Interestingly a request by this newspaper’s editor to Identity Malta for more data on who exactly has registered foreigners as Maltese citizens has been refused.

As a nation we deserve a stronger and more credible opposition to offer some checks and balances, but the more I see and hear Adrian Delia, the more I see the confused mind and stratagems of Pierre Portelli.

It does not stop here. Many of these new citizens have convenient addresses that are offered by the providers to facilitate their citizenship. And no, Dr Joseph Muscat, it is not an honourable money-making venture.

The same applies to so many other initiatives which are promulgated by only one criterion, that is how much money is left in our coffers. Is this the only reason we create these models? And is there no end to this kind of reasoning? We are infected by this obsession to make a quick buck at all costs.
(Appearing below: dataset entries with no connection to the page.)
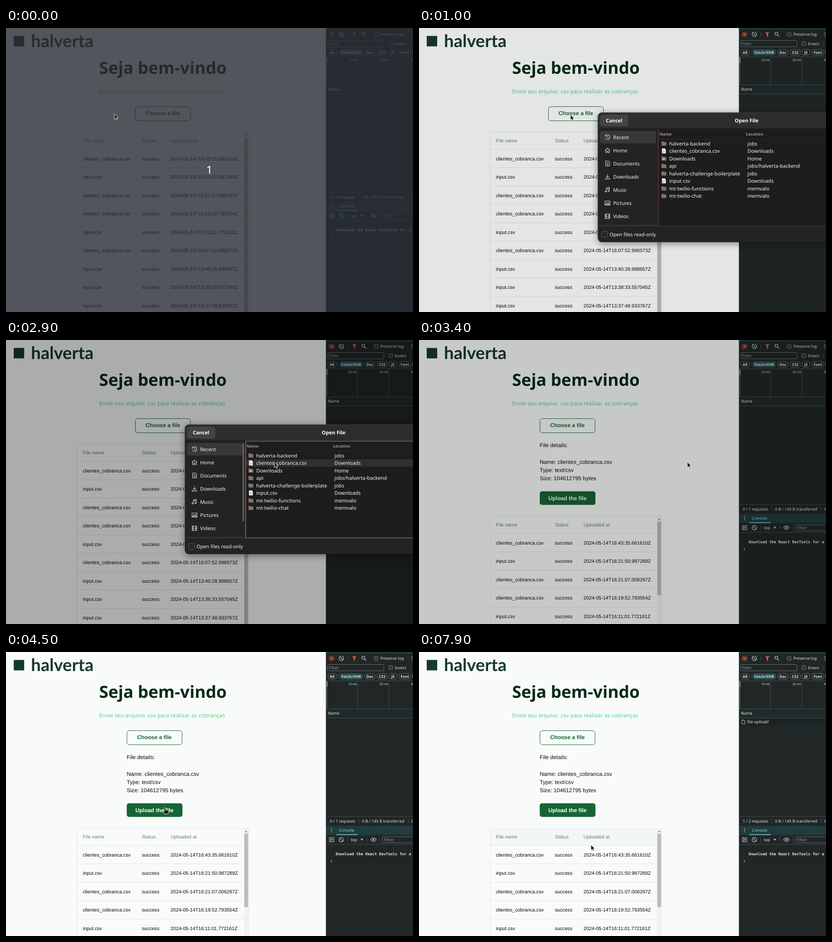
An HTML page for the animation above (8 s loop, 895 by 626 pixels).

```html
<!DOCTYPE html>
<html lang="pt">
<head>
<meta charset="utf-8">
<title>File upload demo</title>
<style>
html, body { margin: 0; width: 100%; height: 100%; overflow: hidden; background: #f9fbfa; }
svg { display: block; width: 895px; height: 626px; text-rendering: geometricPrecision; }
text { white-space: pre; }
.ui { font-family: "Noto Sans", "Open Sans", sans-serif; }
.page { font-family: "Liberation Sans", Arial, sans-serif; }
.mono { font-family: "DejaVu Sans Mono", monospace; }
.logo { font-family: Lato, sans-serif; }
.shadow { filter: blur(8px); }
</style>
</head>
<body>
<svg id="stage" viewBox="0 0 895 626" xmlns="http://www.w3.org/2000/svg"></svg>
<script>
const LOOP = 8000, STEP = 100;
const GREEN = '#166534', MUTED = '#6b7c80', LINE = '#e1e5e4';

// Markup helpers
const text = (x, y, s, size, fill, cls = 'ui', extra = '') =>
  `<text x="${x}" y="${y}" font-size="${size}" fill="${fill}" class="${cls}" ${extra}>${s}</text>`;
const bold = 'font-weight="700" ';
const semi = 'font-weight="600" ';
const mid = 'text-anchor="middle"';
const rect = (x, y, w, h, fill, extra = '') =>
  `<rect x="${x}" y="${y}" width="${w}" height="${h}" fill="${fill}" ${extra}/>`;
const box = (x, y, w, h, stroke, r = 0, fill = 'none', sw = 1, extra = '') =>
  rect(x, y, w, h, fill, `stroke="${stroke}" stroke-width="${sw}" rx="${r}" ${extra}`);
const line = (x1, y1, x2, y2, stroke, w = 1) =>
  `<path d="M${x1} ${y1}L${x2} ${y2}" stroke="${stroke}" stroke-width="${w}"/>`;
const path = (d, stroke, w = 1, fill = 'none') =>
  `<path d="${d}" fill="${fill}" stroke="${stroke}" stroke-width="${w}"/>`;
const group = (id, body) => `<g id="${id}">${body}</g>`;
const at = (x, y, body) => `<g transform="translate(${x} ${y})">${body}</g>`;

// Web page
function pageHead() {
  return rect(0, 0, 704, 626, '#f9fbfa') +
    rect(17, 17.5, 23, 23, '#163a2a') +
    text(55, 41.5, 'halverta', 38, '#163a2a', 'logo', bold) +
    text(345, 101, 'Seja bem-vindo', 36.8, '#042b15', 'ui', bold + mid) +
    text(205, 143.7, 'Envie seu arquivo .csv para realizar as cobranças', 12.2, '#4fd487');
}

function chooseButton() {
  return box(284.5, 173.3, 121.3, 31.2, GREEN, 5.5) +
    text(345, 192.2, 'Choose a file', 12.2, GREEN, 'page', bold + mid);
}

function fileDetails() {
  const lines = [[236, 'File details:'], [272.7, 'Name: clientes_cobranca.csv'],
    [291, 'Type: text/csv'], [309.3, 'Size: 104612795 bytes']];
  return lines.map(([y, s]) => text(265.5, y, s, 12.2, '#0b0f0d', 'page')).join('') +
    rect(265.5, 333.5, 122.5, 30, GREEN, 'rx="5"') +
    text(326.5, 352.5, 'Upload the file', 12.2, '#fff', 'page', bold + mid);
}

function table() {
  const big = 'clientes_cobranca.csv', small = 'input.csv';
  const rows = [
    [big, '16:43:35.661610'], [small, '16:21:50.987289'], [big, '16:21:07.006297'],
    [big, '16:19:52.793554'], [small, '16:11:01.772161'], [big, '16:07:52.996573'],
    [small, '13:40:28.998657'], [small, '13:38:33.557045'], [small, '13:37:48.933767']];
  const cells = (y, fill, list) =>
    [169, 298.7, 361.8].map((x, i) => text(x, y, list[i], 10.69, fill, 'page')).join('');
  let s = box(156, 388.8, 378, 420, LINE, 3) +
    rect(156.5, 389.3, 367, 37, '#f3f6f6', 'id="headHover"') +
    cells(411.3, MUTED, ['File name', 'Status', 'Uploaded at']);
  rows.forEach(([name, time], i) => {
    const y = 426.4 + i * 40.5;
    s += line(156.5, y, 523.5, y, LINE) +
      cells(y + 24.2, '#070a09', [name, 'success', `2024-05-14T${time}Z`]);
  });
  return s + rect(523.5, 389.3, 9.5, 420, '#f0f2f1') +
    path('M525.3 396.8L528.2 393.2L531.1 396.8Z', 'none', 0, '#8b8e8d') +
    rect(524, 400.3, 8.3, 162, '#babdbc', 'id="thumb"');
}

// Developer tools
function devtools() {
  const ink = '#e1e7e5', icon = '#bcc7c5', rule = '#44514f', red = '#ee5a45', teal = '#62c4cd';
  const hr = y => line(704, y, 895, y, rule);
  const sep = (x, y, h = 10) => line(x, y, x, y + h, rule);
  const check = (x, y) => box(x, y, 8, 8, '#7d8987', 1.5, '#2b3332');
  const clear = y => `<circle cx="737.5" cy="${y}" r="5" fill="none" stroke="${icon}" stroke-width="1.2"/>` +
    line(734, y - 3.5, 741, y + 3.5, icon, 1.2);
  const chip = (x, w, s, on) => box(x, 47.3, w, 12.6, on ? '#35575a' : '#66736f', 4, on ? '#2d4b4e' : 'none') +
    text(x + w / 2, 56.8, s, 8.3, on ? '#c3e7e9' : ink, 'ui', semi + mid);
  return rect(703.5, 0, 191.5, 626, '#202726') + rect(703.5, 0, 191.5, 3.5, '#223d3e') +
    `<circle cx="716" cy="14" r="5" fill="none" stroke="${red}" stroke-width="1.2"/>` +
    rect(713.8, 11.8, 4.4, 4.4, red) + clear(14) + sep(751.5, 9) +
    path('M761.5 9.5H770.5L767.2 14V19H764.8V14Z', 'none', 0, red) +
    `<circle cx="785.7" cy="12.5" r="3.2" fill="none" stroke="${icon}" stroke-width="1.3"/>` +
    line(788, 15, 792, 19, icon, 1.5) + check(810, 10) +
    text(823, 17.4, 'Preserve log', 8.9, ink) + check(891.5, 10) +
    box(707.5, 27.5, 123.5, 14, '#687573', 2) + text(710, 37.8, 'Filter', 9.3, '#8e9997') +
    check(842, 30.3) + text(855, 37.8, 'Invert', 8.9, ink) + sep(888.5, 29) +
    chip(708, 18.5, 'All') + sep(730.5, 48.5) + chip(734, 50, 'Fetch/XHR', true) +
    chip(789, 22.5, 'Doc') + chip(816, 22.5, 'CSS') + chip(842.5, 17, 'JS') +
    chip(864, 26, 'Font') + chip(893.5, 30, '') +
    hr(63.5) + sep(773, 64, 61) + sep(842, 64, 61) +
    line(705.5, 64, 705.5, 125, '#51858c') + rect(704.5, 65, 2.5, 12, '#62989f', 'rx="1"') +
    text(771.5, 73.3, '10 ms', 6.8, ink, 'ui', 'text-anchor="end"') +
    text(840.5, 73.3, '20 ms', 6.8, ink, 'ui', 'text-anchor="end"') +
    text(890, 73.3, '30 ms', 6.8, ink) +
    rect(704, 125, 191, 20.5, '#1f2a2a') + hr(125.3) + hr(145.5) +
    text(708, 138, 'Name', 8.9, ink) +
    group('request', rect(704, 146, 191, 15.5, '#1b2424') +
      path('M709.7 150H714.2L716.8 152.6V158.5H709.7ZM714.2 150V152.6H716.8', icon, 0.9) +
      text(721.8, 157.3, 'file-upload/', 8.9, ink)) +
    hr(362.3) + text(712, 375.8, '0 / 1 requests', 8.8, ink, 'ui', 'id="count"') +
    sep(776, 367) + text(783, 375.8, '0 B / 145 B transferred', 8.8, ink) +
    sep(884.5, 367) + text(891, 375.8, '0 B', 8.8, ink) +
    rect(704, 383, 191, 20.5, '#223b3d') +
    [389.3, 392.8, 396.3].map(y => `<circle cx="716" cy="${y}" r="1" fill="${icon}"/>`).join('') +
    text(732.3, 396, 'Console', 9, '#8ed4da') + rect(726, 401.7, 47.5, 1.8, teal) +
    box(711.3, 409.3, 9.4, 9, icon, 0, 'none', 1.1) + line(714, 409, 714, 418, icon) +
    path('M716 411.3L719 413.8L716 416.3Z', 'none', 0, icon) + clear(413.7) + sep(751.5, 409) +
    text(758, 417, 'top', 9, ink) + path('M779.6 411.7H785.4L782.5 416Z', 'none', 0, icon) +
    sep(794, 409) + path('M801.8 413.7Q808 405.5 814.2 413.7Q808 421.9 801.8 413.7Z', icon, 1.1) +
    `<circle cx="808" cy="413.7" r="2" fill="${icon}"/>` + sep(821.5, 409) +
    box(827.5, 407.3, 90, 13, '#687573', 2) + text(831, 417, 'Filter', 9.3, '#8e9997') + hr(424) +
    text(725, 447.6, 'Download the React DevTools for a better', 8.36, ink, 'mono', bold) +
    path('M714 458.3L716.7 461L714 463.7', teal, 1.1);
}

// File chooser
function sideIcon(i) {
  const shapes = [
    'M-4 -3.5A5.2 5.2 0 1 1 -5 1.5M-5 -5V-2.7H-2.5M0 -3V0L2.5 1.5',
    'M-5.5 0L0 -5L5.5 0M-4 -1V5H-1.2V1.5H1.2V5H4V-1',
    'M-4 -5.5H2L4.5 -3V5.5H-4ZM-2 -2H1M-2 0.5H2.5M-2 3H2.5',
    'M0 -5.5V2M-3 -1L0 2.2L3 -1M-5 2.5V5H5V2.5',
    'M-2.5 3.5V-4.5L4 -5.5V2.5M-2.5 -2L4 -3M-2.7 3.6A1.5 1.3 0 1 1 -2.7 3.5M3.8 2.6A1.5 1.3 0 1 1 3.8 2.5',
    'M-5.5 -4.5H5.5V4.5H-5.5ZM-4 3L-1 -1L1 1.5L2.5 0L4.3 3ZM2.2 -2.3H3.4',
    'M-5 -5H5V5H-5ZM-2.8 -5V5M2.8 -5V5M-2.8 0H2.8M-5 -1.7H-2.8M-5 1.7H-2.8M2.8 -1.7H5M2.8 1.7H5'];
  return path(shapes[i], '#d8d8d8', 1.1);
}

function fileIcon(kind) {
  if (kind === 'doc') {
    return path('M-4 -5.5H2L4.5 -3V5.5H-4Z', 'none', 0, '#f0f0f0') +
      path('M-2.3 -1H2.5M-2.3 1H2.5M-2.3 3H1.5', '#8d8d8d', 0.7);
  }
  return path('M-5 -4.5H-1L0 -3.2H5V0H-5Z', 'none', 0, '#a5604d') +
    rect(-5, -2.5, 10.5, 7.2, '#777', 'rx="1"') +
    (kind === 'down' ? path('M0 -1V2.5M-1.7 1L0 2.7L1.7 1', '#eee', 1.1) : '');
}

const rowTop = i => 246.3 + i * 16.5;

function dialog() {
  const ink = '#f6f6f6';
  const places = ['Recent', 'Home', 'Documents', 'Downloads', 'Music', 'Pictures', 'Videos'];
  const files = [
    ['halverta-backend', 'jobs'], ['clientes_cobranca.csv', 'Downloads', 'doc'],
    ['Downloads', 'Home', 'down'], ['api', 'jobs/halverta-backend'],
    ['halverta-challenge-boilerplate', 'jobs'], ['input.csv', 'Downloads', 'doc'],
    ['mt-twilio-functions', 'memvalo'], ['mt-twilio-chat', 'memvalo']];
  let s = rect(393.5, 189.5, 560, 285.5, '#000', 'rx="10" opacity=".45" class="shadow"') +
    rect(393.5, 186.5, 530, 285.5, '#232323', 'rx="10"') +
    path('M393.5 222V196.5Q393.5 186.5 403.5 186.5H900V222Z', 'none', 0, '#2d2d2d') +
    line(403, 187, 895, 187, '#424242') + line(393.5, 222, 895, 222, '#161616') +
    rect(398, 191, 62.5, 26, '#434343', 'rx="5"') +
    text(429, 207.7, 'Cancel', 10.9, '#fff', 'ui', bold + mid) +
    text(720.3, 207.7, 'Open File', 11.1, '#fff', 'ui', bold + mid) +
    rect(398, 227, 123, 27.5, '#393939', 'rx="5"');
  places.forEach((name, i) => {
    const y = 240.7 + i * 29.05;
    s += at(414.5, y, sideIcon(i)) + text(427, y + 4, name, 10.8, ink);
  });
  s += line(398, 434.5, 521, 434.5, '#383838') +
    rect(520.5, 228, 2.6, 172, '#707070', 'rx="1.3" id="sideBar"') +
    rect(526.5, 222.5, 380, 214, '#1d1d1d') + line(526.3, 222.5, 526.3, 436.5, '#754936') +
    text(529, 237.1, 'Name', 8.8, '#969696', 'ui', bold) +
    text(719, 237.1, 'Location', 8.8, '#969696', 'ui', bold) +
    line(527, 245.7, 895, 245.7, '#2c2c2c') +
    rect(528, 0, 370, 16.5, '#303030', 'id="rowHover"');
  files.forEach(([name, place, kind], i) => {
    const y = rowTop(i) + 8.2;
    s += at(538.3, y, fileIcon(kind)) + text(550.2, y + 4, name, 11.05, ink) +
      text(722.3, y + 4, place, 11, ink);
  });
  return s + line(393.5, 436.5, 895, 436.5, '#3c3c3c') +
    box(527.2, 223, 380, 213, '#8b5035', 0, 'none', 1.8, 'id="focus"') +
    box(401.5, 448, 13.5, 13.5, '#5d5d5d', 3, '#272727') +
    text(419, 458.6, 'Open files read-only', 10.8, ink) +
    path('M403.5 472Q393.5 472 393.5 462V196.5Q393.5 186.5 403.5 186.5', '#3a3a3a', 1);
}

// Pointers, both with the hot spot at the origin
const arrow = path('M0 0V12.2L2.9 9.6L4.9 14L7 13.1L5.1 8.8H9Z', '#fff', 0.9, '#1c1c1c');
const hand = path('M-1.6 1Q0 -1.2 1.4 1V4Q3 3 4 4.4Q5.4 3.8 6.2 5.2Q7.8 5 7.8 6.8V10Q7.4 11.5 6.4 14H-1.2' +
  'Q-2.6 11 -4.8 8.6Q-4.8 6.6 -1.6 8.4Z', '#fff', 0.9, '#1c1c1c') +
  path('M1.4 4V7M4 4.6V7M6.2 5.4V7.4', '#fff', 0.6);

const stage = document.getElementById('stage');
stage.innerHTML = pageHead() + group('choose', chooseButton()) + group('details', fileDetails()) +
  group('table', table()) + devtools() + rect(0, 0, 895, 626, '#000', 'id="dim"') +
  group('dialog', dialog()) +
  group('countdown', rect(0, 0, 895, 626, '#282c34', 'opacity=".8"') +
    text(447, 321, '1', 24, '#fff', 'ui', mid)) +
  group('cursor', group('arrow', arrow) + group('hand', hand));

const $ = id => document.getElementById(id);
const show = (id, on) => $(id).setAttribute('display', on ? 'inline' : 'none');
const move = (id, x, y) => $(id).setAttribute('transform', `translate(${x} ${y})`);

// Keys are [time, ...values]
const DIM = [[800, 0], [1000, .085], [1200, .21], [1400, .315], [3300, .315], [3400, .2],
  [3500, .1], [3600, .035], [3700, 0]];
const POINTER = [[400, 238, 189], [800, 333, 191], [1300, 333, 191], [2200, 560, 365],
  [2400, 590, 383], [2900, 590, 269], [4000, 590, 269], [4500, 350, 343], [4800, 348, 357],
  [4900, 348, 357], [5100, 342, 344], [5200, 342, 344], [5300, 342, 343], [6600, 342, 343],
  [7300, 598, 311], [7500, 598, 311], [7900, 378, 425]];
const linear = p => p;
const smooth = p => p * p * (3 - 2 * p);

function sample(keys, t, ease) {
  const i = keys.findIndex(k => k[0] > t);
  if (i === 0) return keys[0].slice(1);
  if (i < 0) return keys[keys.length - 1].slice(1);
  const a = keys[i - 1], b = keys[i];
  const p = ease((t - a[0]) / (b[0] - a[0]));
  return a.slice(1).map((v, n) => v + (b[n + 1] - v) * p);
}

function draw(ms) {
  const t = Math.floor((ms % LOOP) / STEP) * STEP;
  const open = t >= 900 && t < 3400, chosen = t >= 3400;
  const [x, y] = sample(POINTER, t, smooth);
  const within = (l, top, r, b) => x >= l && x <= r && y >= top && y <= b;

  show('countdown', t < 100);
  $('dim').setAttribute('opacity', sample(DIM, t, linear)[0]);

  show('details', chosen);
  move('choose', chosen ? -18.6 : 0, 0);
  move('table', 0, chosen ? 0 : -159);
  $('thumb').setAttribute('height', chosen ? 162 : 400);
  show('headHover', chosen && within(156, 389, 523, 426));

  show('dialog', open);
  show('focus', t >= 1100);
  show('sideBar', t >= 1700);
  const row = Math.floor((y - rowTop(0)) / 16.5);
  show('rowHover', open && x > 527 && row >= 0 && row < 8);
  $('rowHover').setAttribute('y', rowTop(row));

  show('request', t >= 5700);
  $('count').textContent = t >= 5700 ? '1 / 2 requests' : '0 / 1 requests';

  const link = !open && (chosen ? within(266, 334, 388, 364) : within(284, 173, 406, 205));
  show('hand', link);
  show('arrow', !link);
  move('cursor', x, y);
}

const start = performance.now();
function tick() {
  draw(performance.now() - start);
  requestAnimationFrame(tick);
}
tick();
</script>
</body>
</html>
```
The news that Mercury House permit was acceded to by the Planning Authority with the blessing of both the PN and PL representatives who happen to be Ryan Callus and Clayton Bartolo, was no surprise. Yet what surprised me is that the only contribution by the developer was €60,000 to the Arts Council.

A request to donate €250,000 to the local community was shot down. Mercury House will have at least 275 apartments and a hotel with 48 rooms. If one takes the apartments to sell for an average of €1.6million each the return for the developers is €440 million apart from all the other trimmings. So what is the friggin’ problem of giving 0.05 percent of all earnings to the community or the country?

Qualcosa che non va…

So instead of convincing our very successful entrepreneurs to come to terms with the community spirit, we devise other methods to make money: a financial hub for high tax rebates for foreign companies and a magnet for colourful figures from the East who want to become Maltese citizens for tax avoidance purposes.

This is a great country and I want to continue living here. I ain’t leaving and I want to die here. I am not going to run away, so I want my children to want to live here and not run away. Most of my friends all have their children living in other countries; the UK, Spain, Australia, Italy and France. Lovely countries, but this is my country. I feel at home here.

Once again Joseph Muscat will address party supporters on Sunday in Mosta and talk about the next generation. I will ask him to raise the question of values for the next generation; not the values that Eddie Fenech Adami talked about, but rather the values that are not only measured by wealth, but by cultural standing and education. By the quality of life beyond the concrete jungle devised by horridness of modernity and guided by the greed for more and more money.

I ask you to support me in the #saveourcountryside campaign. Lend your voice to a cause that has only one dividend – a better country.

More in Blogs
One district, to end all districts...
Raphael Vassallo
Labour’s metamorphosis
Michael Falzon
The world can allow itself to start hoping again
Managing a fiasco
Saviour Balzan